31 January 2000 5:00 pm
Radiation or toxic chemicals can unleash cancer by destroying or damaging the genes that control cell growth. Now it seems that these critical checkpoints are vulnerable to another kind of genetic mishap: overzealous activity by a chemical gag order called methylation. According to a report in the February issue of Nature Genetics, the DNA in cancer cells can be methylated up to 10% more than in normal cells. The finding suggests a way for cancer gene hunters to narrow the search for their quarry.
Methylation seems to be a way for cells to turn off genes that are no longer needed, such as those that guide development. To decommission a gene, a methyl molecule is strapped onto a cytosine, one of the four building blocks of DNA; this addition somehow prevents enzymes from reading the gene. The worry is that if the wrong gene is silenced, methylation could short-circuit the production of vital tumor suppressor proteins or other molecules involved in regulating cell growth, says Joseph Costello, a cancer biologist at the University of California, San Francisco. For instance, the gene for the estrogen receptor is silenced in some breast cancers.

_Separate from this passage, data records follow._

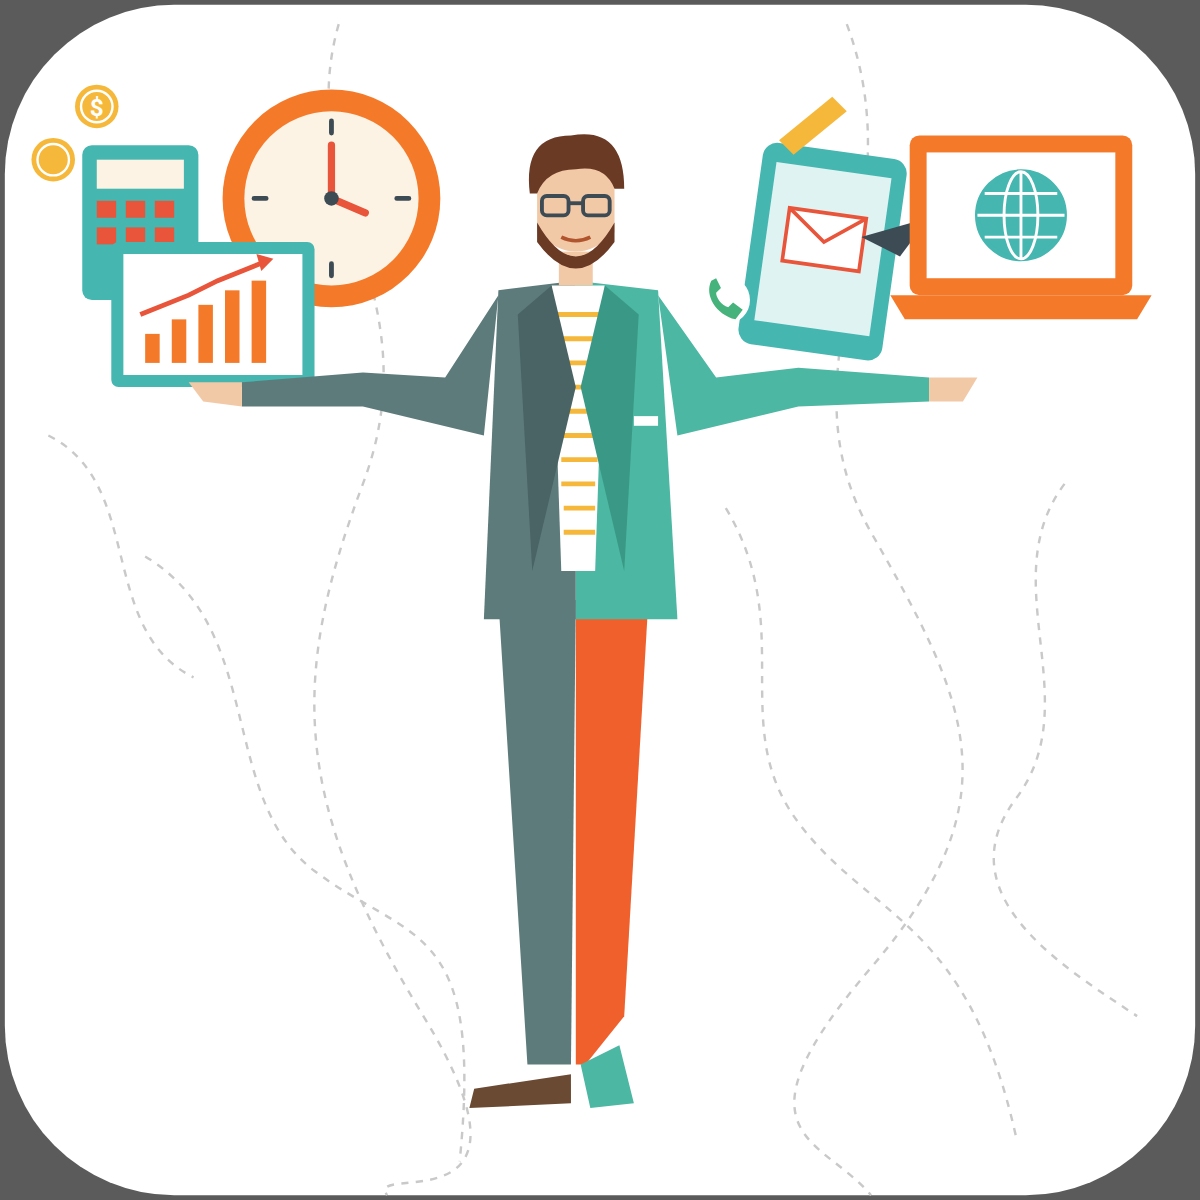
<!DOCTYPE html>
<html lang="en">
<head>
<meta charset="utf-8">
<title>Multitasking Professional</title>
<link rel="stylesheet" href="https://fonts.googleapis.com/css2?family=Roboto:wght@700&display=swap">
<style>
  :root {
    --frame: #5b5b5b;
    --paper: #ffffff;
    --dash: #c9c9c9;
    --suit-grey: #5e7b7c;
    --suit-grey-dark: #4a6465;
    --suit-teal: #4cb7a2;
    --suit-teal-dark: #3a9886;
    --trouser-orange: #f0602c;
    --skin: #f2c9a6;
    --hair: #6b3a25;
    --shoe-brown: #6a4a32;
    --shoe-teal: #4cb7a2;
    --orange: #f47a2a;
    --gold: #f6b83a;
    --teal: #45b6b0;
    --ink: #3d4b55;
    --red: #e8553a;
    --cream: #fdf3e4;
    --green: #46b37c;
  }
  html, body { margin: 0; height: 100%; overflow: hidden; background: var(--frame); }
  .canvas { width: 1200px; height: 1200px; display: block; }
  .coin-label { font-family: 'Roboto', sans-serif; font-weight: 700; font-size: 10px; fill: #fff; }
</style>
</head>
<body>
<svg class="canvas" viewBox="0 0 496 496" xmlns="http://www.w3.org/2000/svg">
  <defs>
    <g id="coin">
      <circle r="9" fill="var(--gold)"/>
      <circle r="6.5" fill="none" stroke="#fff" stroke-width="1"/>
    </g>
  </defs>

  <rect x="2" y="2" width="492" height="492" rx="70" fill="var(--paper)"/>

  <g class="dashed-paths" fill="none" stroke="var(--dash)" stroke-width="1" stroke-dasharray="3 3">
    <path d="M140 10 C120 80 180 120 150 200 S120 330 175 420 S150 480 160 494"/>
    <path d="M350 10 C380 90 320 150 360 220 S420 330 360 400 S340 470 360 494"/>
    <path d="M60 230 C110 260 90 330 130 360 S200 380 190 480"/>
    <path d="M300 210 C330 260 300 300 330 340 S400 380 420 470"/>
    <path d="M20 180 C60 200 40 260 80 280"/>
    <path d="M440 200 C410 240 450 290 420 330 S440 400 470 420"/>
  </g>

  <g class="finance-items">
    <use href="#coin" x="40" y="44"/>
    <text class="coin-label" x="40" y="48" text-anchor="middle">$</text>
    <use href="#coin" x="22" y="66"/>
    <g class="calculator">
      <rect x="34" y="60" width="48" height="64" rx="4" fill="var(--teal)"/>
      <rect x="40" y="66" width="36" height="12" fill="var(--cream)"/>
      <g fill="var(--red)">
        <rect x="40" y="83" width="8" height="7"/><rect x="52" y="83" width="8" height="7"/><rect x="64" y="83" width="8" height="7"/>
        <rect x="40" y="94" width="8" height="7"/><rect x="52" y="94" width="8" height="7"/><rect x="64" y="94" width="8" height="7"/>
      </g>
    </g>
    <g class="wall-clock">
      <circle cx="137" cy="82" r="45" fill="var(--orange)"/>
      <circle cx="137" cy="82" r="36" fill="var(--cream)"/>
      <g stroke="var(--ink)" stroke-width="2" stroke-linecap="round">
        <path d="M137 50v5M137 109v5M105 82h5M164 82h5"/>
        <path d="M137 82V60M137 82l14 6" stroke="var(--red)" stroke-width="3"/>
      </g>
      <circle cx="137" cy="82" r="3" fill="var(--ink)"/>
    </g>
    <g class="growth-chart">
      <rect x="46" y="100" width="84" height="60" rx="3" fill="var(--teal)"/>
      <rect x="51" y="105" width="74" height="50" fill="#fff"/>
      <g fill="var(--orange)">
        <rect x="60" y="138" width="6" height="12"/><rect x="71" y="132" width="6" height="18"/>
        <rect x="82" y="126" width="6" height="24"/><rect x="93" y="120" width="6" height="30"/><rect x="104" y="116" width="6" height="34"/>
      </g>
      <path d="M58 130 L78 122 L90 116 L110 108" stroke="var(--red)" stroke-width="2" fill="none"/>
      <path d="M106 105 L113 107 L108 112 Z" fill="var(--red)"/>
    </g>
  </g>

  <g class="digital-items">
    <g class="tablet" transform="rotate(8 340 104)">
      <rect x="310" y="62" width="60" height="84" rx="6" fill="var(--teal)"/>
      <rect x="316" y="70" width="48" height="66" fill="#dff3f3"/>
      <path d="M324 88h32v22h-32z" fill="#fff" stroke="var(--red)" stroke-width="1.5"/>
      <path d="M324 88l16 12 16-12" fill="none" stroke="var(--red)" stroke-width="1.5"/>
    </g>
    <path class="paper-plane" d="M356 98 L384 90 L372 106 Z" fill="var(--ink)"/>
    <path class="pencil" d="M322 58 L344 40 L350 46 L328 64 Z" fill="var(--gold)"/>
    <g class="phone-handset">
      <circle cx="300" cy="124" r="10" fill="#fff"/>
      <path d="M294 116c-3 6 2 14 10 16l3-4-4-3-2 2c-3-1-5-4-5-6l2-2-2-4z" fill="var(--green)"/>
    </g>
    <g class="laptop">
      <rect x="376" y="56" width="92" height="66" rx="4" fill="var(--orange)"/>
      <rect x="383" y="63" width="78" height="52" fill="#fff"/>
      <path d="M368 122h108l-6 10h-96z" fill="var(--orange)"/>
      <g fill="none" stroke="var(--teal)" stroke-width="2">
        <circle cx="422" cy="89" r="18" fill="var(--teal)"/>
        <g stroke="#fff" stroke-width="1.2">
          <ellipse cx="422" cy="89" rx="7" ry="18"/>
          <path d="M404 89h36M407 80h30M407 98h30M422 71v36"/>
        </g>
      </g>
    </g>
  </g>

  <g class="businessman">
    <g class="legs">
      <path d="M206 248 L238 248 L236 440 L218 440 Z" fill="var(--suit-grey)"/>
      <path d="M238 248 L268 248 L258 420 L242 440 L238 440 Z" fill="var(--trouser-orange)"/>
      <path d="M196 450 L236 444 L236 456 L194 458 Z" fill="var(--shoe-brown)"/>
      <path d="M240 440 L256 432 L262 456 L244 458 Z" fill="var(--shoe-teal)"/>
    </g>
    <g class="left-sleeve">
      <path d="M206 122 L200 180 L150 168 L100 168 L100 158 L150 154 L184 156 Z" fill="var(--suit-grey)"/>
      <path d="M100 158 L78 158 L84 166 L100 168 Z" fill="var(--skin)"/>
    </g>
    <g class="right-sleeve">
      <path d="M272 122 L280 180 L330 168 L384 166 L384 156 L330 152 L296 156 Z" fill="var(--suit-teal)"/>
      <path d="M384 156 L404 156 L398 166 L384 166 Z" fill="var(--skin)"/>
    </g>
    <g class="torso">
      <path d="M206 120 L238 116 L238 256 L200 256 Z" fill="var(--suit-grey)"/>
      <path d="M238 116 L272 120 L280 256 L238 256 Z" fill="var(--suit-teal)"/>
      <g class="striped-shirt">
        <path d="M228 118 L250 118 L246 236 L232 236 Z" fill="#fff"/>
        <g stroke="var(--gold)" stroke-width="2">
          <path d="M230 130h18M230 140h18M231 150h16M231 160h16M231 170h16M232 180h15M232 190h15M232 200h14M233 210h13M233 220h13"/>
        </g>
      </g>
      <path d="M228 118 L238 160 L220 236 L214 130 Z" fill="var(--suit-grey-dark)"/>
      <path d="M250 118 L240 160 L258 236 L264 130 Z" fill="var(--suit-teal-dark)"/>
      <rect x="262" y="172" width="10" height="4" fill="#fff"/>
    </g>
    <g class="head">
      <rect x="231" y="104" width="14" height="14" fill="var(--skin)"/>
      <path d="M222 70 Q238 60 254 70 L254 96 Q238 112 222 96 Z" fill="var(--skin)"/>
      <path d="M222 92 Q238 120 254 92 L254 100 Q238 122 222 100 Z" fill="var(--hair)"/>
      <path d="M219 80 Q216 56 236 56 Q258 52 258 78 L254 78 Q250 68 238 70 Q226 70 222 80 Z" fill="var(--hair)"/>
      <g fill="none" stroke="var(--ink)" stroke-width="1.6">
        <rect x="224" y="81" width="11" height="8" rx="2"/>
        <rect x="241" y="81" width="11" height="8" rx="2"/>
        <path d="M235 84h6"/>
      </g>
      <path d="M232 98 Q238 101 244 98" stroke="#b0552e" stroke-width="1.5" fill="none"/>
    </g>
  </g>
</svg>
</body>
</html>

To find out how widespread methylation is in cancerous cells, Costello, Christoph Plass from Ohio State University in Columbus, and their colleagues studied methylation in DNA from 98 people, each of whom had one of seven kinds of cancer, including breast, neck, and brain cancer. Working with Webster Cavenee of the University of California, San Diego, they homed in specifically on stretches of DNA called CpG islands, which contain lots of cytosine and are potential methylation targets. After evaluating some 1200 CpG islands, the researchers estimate that the DNA in cancer cells had on average about 600 more methyl groups attached than DNA in normal cells had. That insight "has given us evidence for the importance of these events in tumors for which we don't have a whole lot of explanation from the genetics," Costello points out.
Moreover, they found, the seven cancers each had a unique distribution of methyl molecules, suggesting that methylation plays a different role in each cancer. "This tumor specificity is an important new finding," because it points to methylation as a player in some types of cancer, says Jean-Pierre Issa, an oncologist at the M. D. Anderson Cancer Center in Houston. The next step, he says, will be to find out what triggers the excessive methylation and how it sends cell growth spiraling out of control.